**Problem to solve**: When the string "floor" occurs in a line of the listing below, return that line.

[[ The data, beginning ]]

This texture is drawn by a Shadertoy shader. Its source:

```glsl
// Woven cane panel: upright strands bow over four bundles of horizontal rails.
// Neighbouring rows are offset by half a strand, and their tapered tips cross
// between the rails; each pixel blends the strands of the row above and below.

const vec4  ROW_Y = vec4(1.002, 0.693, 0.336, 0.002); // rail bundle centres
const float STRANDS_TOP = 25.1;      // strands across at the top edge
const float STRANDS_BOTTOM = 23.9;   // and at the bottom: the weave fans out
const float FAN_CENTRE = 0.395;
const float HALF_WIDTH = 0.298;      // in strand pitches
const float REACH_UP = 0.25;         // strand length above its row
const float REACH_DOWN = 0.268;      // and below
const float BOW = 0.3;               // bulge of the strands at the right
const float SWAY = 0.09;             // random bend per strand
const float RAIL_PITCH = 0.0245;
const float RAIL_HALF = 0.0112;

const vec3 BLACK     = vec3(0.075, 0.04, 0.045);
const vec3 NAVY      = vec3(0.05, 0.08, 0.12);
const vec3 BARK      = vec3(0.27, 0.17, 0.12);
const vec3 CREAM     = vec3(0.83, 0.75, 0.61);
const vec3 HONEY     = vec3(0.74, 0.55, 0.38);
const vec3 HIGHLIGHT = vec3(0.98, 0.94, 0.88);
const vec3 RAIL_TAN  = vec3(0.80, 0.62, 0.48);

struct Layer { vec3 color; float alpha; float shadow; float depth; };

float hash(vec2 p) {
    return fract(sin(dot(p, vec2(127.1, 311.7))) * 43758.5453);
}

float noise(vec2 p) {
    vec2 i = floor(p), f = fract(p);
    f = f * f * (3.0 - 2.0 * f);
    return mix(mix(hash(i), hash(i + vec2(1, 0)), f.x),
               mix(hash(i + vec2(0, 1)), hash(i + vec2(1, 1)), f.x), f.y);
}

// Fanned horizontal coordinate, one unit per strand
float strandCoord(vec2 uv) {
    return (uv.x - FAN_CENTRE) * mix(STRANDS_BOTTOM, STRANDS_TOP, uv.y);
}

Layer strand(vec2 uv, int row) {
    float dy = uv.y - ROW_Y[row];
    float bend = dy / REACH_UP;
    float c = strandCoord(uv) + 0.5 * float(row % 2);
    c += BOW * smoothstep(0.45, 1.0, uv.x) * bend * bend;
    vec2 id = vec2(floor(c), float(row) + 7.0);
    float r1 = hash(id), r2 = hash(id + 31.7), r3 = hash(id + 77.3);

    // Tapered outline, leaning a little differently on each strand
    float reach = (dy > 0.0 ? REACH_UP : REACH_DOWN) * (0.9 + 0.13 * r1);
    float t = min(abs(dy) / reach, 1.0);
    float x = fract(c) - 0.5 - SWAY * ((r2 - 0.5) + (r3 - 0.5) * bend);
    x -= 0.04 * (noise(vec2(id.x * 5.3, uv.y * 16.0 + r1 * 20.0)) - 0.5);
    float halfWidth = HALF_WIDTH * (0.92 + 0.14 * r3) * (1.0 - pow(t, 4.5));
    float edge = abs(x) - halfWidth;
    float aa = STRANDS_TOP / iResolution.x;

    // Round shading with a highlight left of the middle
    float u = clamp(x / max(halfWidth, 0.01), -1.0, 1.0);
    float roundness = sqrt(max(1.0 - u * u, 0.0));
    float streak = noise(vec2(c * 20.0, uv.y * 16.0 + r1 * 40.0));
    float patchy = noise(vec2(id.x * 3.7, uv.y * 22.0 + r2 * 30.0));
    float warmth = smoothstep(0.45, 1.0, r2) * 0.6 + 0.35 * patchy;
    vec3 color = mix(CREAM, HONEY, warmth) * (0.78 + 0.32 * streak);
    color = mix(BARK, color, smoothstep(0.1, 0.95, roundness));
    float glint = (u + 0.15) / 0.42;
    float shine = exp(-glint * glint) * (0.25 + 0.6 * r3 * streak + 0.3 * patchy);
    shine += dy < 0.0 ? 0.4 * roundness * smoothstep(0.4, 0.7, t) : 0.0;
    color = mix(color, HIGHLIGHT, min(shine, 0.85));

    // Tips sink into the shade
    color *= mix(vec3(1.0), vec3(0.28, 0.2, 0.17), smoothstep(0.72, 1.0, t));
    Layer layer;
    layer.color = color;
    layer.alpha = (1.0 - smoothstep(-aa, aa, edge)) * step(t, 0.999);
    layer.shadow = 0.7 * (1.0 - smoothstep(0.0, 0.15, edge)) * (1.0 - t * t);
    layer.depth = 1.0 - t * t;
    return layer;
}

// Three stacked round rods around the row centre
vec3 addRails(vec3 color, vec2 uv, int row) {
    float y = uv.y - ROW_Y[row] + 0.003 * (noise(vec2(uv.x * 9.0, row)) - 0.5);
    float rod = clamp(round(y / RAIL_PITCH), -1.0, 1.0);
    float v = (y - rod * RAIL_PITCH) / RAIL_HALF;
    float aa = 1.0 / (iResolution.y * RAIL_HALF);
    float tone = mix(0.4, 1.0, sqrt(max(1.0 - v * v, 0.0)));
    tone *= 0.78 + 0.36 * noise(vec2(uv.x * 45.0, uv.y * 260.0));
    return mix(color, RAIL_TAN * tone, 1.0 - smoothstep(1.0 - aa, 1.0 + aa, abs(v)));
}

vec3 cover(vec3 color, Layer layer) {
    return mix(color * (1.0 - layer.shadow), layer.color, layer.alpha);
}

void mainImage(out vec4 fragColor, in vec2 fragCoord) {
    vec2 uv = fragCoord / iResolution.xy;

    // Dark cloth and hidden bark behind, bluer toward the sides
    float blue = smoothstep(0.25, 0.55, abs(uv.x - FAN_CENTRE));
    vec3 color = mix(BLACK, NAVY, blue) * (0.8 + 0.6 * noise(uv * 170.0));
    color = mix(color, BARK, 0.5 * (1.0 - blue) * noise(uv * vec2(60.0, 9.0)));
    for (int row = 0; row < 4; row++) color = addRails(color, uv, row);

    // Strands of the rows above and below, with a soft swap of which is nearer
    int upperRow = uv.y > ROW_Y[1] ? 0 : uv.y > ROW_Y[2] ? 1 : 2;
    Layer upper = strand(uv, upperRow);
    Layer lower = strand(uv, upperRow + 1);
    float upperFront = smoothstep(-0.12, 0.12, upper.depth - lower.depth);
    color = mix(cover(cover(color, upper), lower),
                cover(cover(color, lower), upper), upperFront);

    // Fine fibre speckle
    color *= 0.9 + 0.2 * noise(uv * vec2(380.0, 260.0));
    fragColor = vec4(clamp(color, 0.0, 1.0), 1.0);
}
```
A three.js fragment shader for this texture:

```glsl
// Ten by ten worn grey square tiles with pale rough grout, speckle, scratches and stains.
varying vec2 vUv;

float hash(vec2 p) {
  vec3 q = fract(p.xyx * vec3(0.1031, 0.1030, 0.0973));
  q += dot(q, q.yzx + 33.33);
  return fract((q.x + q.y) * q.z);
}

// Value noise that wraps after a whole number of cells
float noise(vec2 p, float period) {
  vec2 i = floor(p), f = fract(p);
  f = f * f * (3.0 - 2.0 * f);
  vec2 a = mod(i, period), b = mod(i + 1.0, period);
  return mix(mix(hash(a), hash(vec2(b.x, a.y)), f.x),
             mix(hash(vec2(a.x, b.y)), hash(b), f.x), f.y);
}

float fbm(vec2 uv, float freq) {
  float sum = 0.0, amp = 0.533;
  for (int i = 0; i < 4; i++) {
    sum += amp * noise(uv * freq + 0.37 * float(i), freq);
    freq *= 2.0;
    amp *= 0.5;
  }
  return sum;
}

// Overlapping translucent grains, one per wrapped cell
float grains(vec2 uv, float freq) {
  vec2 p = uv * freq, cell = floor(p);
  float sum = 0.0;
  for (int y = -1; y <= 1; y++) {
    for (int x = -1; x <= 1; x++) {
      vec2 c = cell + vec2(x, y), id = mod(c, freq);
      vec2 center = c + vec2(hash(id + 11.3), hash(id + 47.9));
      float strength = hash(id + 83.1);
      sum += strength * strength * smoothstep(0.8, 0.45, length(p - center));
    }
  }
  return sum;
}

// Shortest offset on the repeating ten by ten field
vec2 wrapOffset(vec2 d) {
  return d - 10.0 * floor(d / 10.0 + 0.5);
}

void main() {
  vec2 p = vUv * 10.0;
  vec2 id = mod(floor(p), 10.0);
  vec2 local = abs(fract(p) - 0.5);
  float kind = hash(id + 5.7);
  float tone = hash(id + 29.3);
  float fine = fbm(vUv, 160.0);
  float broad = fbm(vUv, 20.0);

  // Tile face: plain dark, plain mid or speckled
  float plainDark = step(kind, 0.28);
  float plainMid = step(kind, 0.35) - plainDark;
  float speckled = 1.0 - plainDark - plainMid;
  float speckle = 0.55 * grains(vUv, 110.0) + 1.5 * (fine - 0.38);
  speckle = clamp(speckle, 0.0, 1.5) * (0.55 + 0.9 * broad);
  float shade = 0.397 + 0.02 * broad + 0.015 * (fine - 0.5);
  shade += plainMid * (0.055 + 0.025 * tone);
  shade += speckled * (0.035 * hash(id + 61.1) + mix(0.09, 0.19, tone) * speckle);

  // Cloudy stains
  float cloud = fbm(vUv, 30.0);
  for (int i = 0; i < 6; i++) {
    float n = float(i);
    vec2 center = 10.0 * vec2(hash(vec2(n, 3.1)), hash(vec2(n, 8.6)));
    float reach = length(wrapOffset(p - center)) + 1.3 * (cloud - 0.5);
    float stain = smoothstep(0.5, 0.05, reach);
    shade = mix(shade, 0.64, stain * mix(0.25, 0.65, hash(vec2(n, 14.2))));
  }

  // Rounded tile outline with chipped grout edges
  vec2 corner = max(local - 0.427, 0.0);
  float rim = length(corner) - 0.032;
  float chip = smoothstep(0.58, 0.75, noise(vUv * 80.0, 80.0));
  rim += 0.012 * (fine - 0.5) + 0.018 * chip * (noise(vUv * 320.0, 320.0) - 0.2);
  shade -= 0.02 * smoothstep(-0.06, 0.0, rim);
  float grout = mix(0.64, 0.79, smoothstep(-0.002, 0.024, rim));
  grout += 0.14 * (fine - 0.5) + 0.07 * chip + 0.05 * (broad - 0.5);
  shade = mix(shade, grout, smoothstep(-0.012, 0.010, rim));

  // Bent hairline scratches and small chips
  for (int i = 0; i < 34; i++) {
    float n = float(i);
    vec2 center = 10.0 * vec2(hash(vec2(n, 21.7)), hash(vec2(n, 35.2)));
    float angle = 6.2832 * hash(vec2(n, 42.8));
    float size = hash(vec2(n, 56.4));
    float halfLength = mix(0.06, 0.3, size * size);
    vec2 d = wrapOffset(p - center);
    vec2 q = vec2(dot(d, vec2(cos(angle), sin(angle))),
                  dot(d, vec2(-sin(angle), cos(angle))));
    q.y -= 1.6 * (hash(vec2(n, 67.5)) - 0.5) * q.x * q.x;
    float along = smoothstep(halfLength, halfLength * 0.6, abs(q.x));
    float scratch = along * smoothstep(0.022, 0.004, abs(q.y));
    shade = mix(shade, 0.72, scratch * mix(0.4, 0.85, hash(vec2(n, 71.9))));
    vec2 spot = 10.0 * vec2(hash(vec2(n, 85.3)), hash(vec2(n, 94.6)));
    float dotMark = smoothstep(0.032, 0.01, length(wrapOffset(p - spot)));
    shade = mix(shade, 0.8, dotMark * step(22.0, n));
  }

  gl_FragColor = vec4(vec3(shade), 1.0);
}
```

[[ The data, end ]]

**Exercise response**:
    vec2 i = floor(p), f = fract(p);
    vec2 id = vec2(floor(c), float(row) + 7.0);
  vec2 i = floor(p), f = fract(p);
  vec2 p = uv * freq, cell = floor(p);
  return d - 10.0 * floor(d / 10.0 + 0.5);
  vec2 id = mod(floor(p), 10.0);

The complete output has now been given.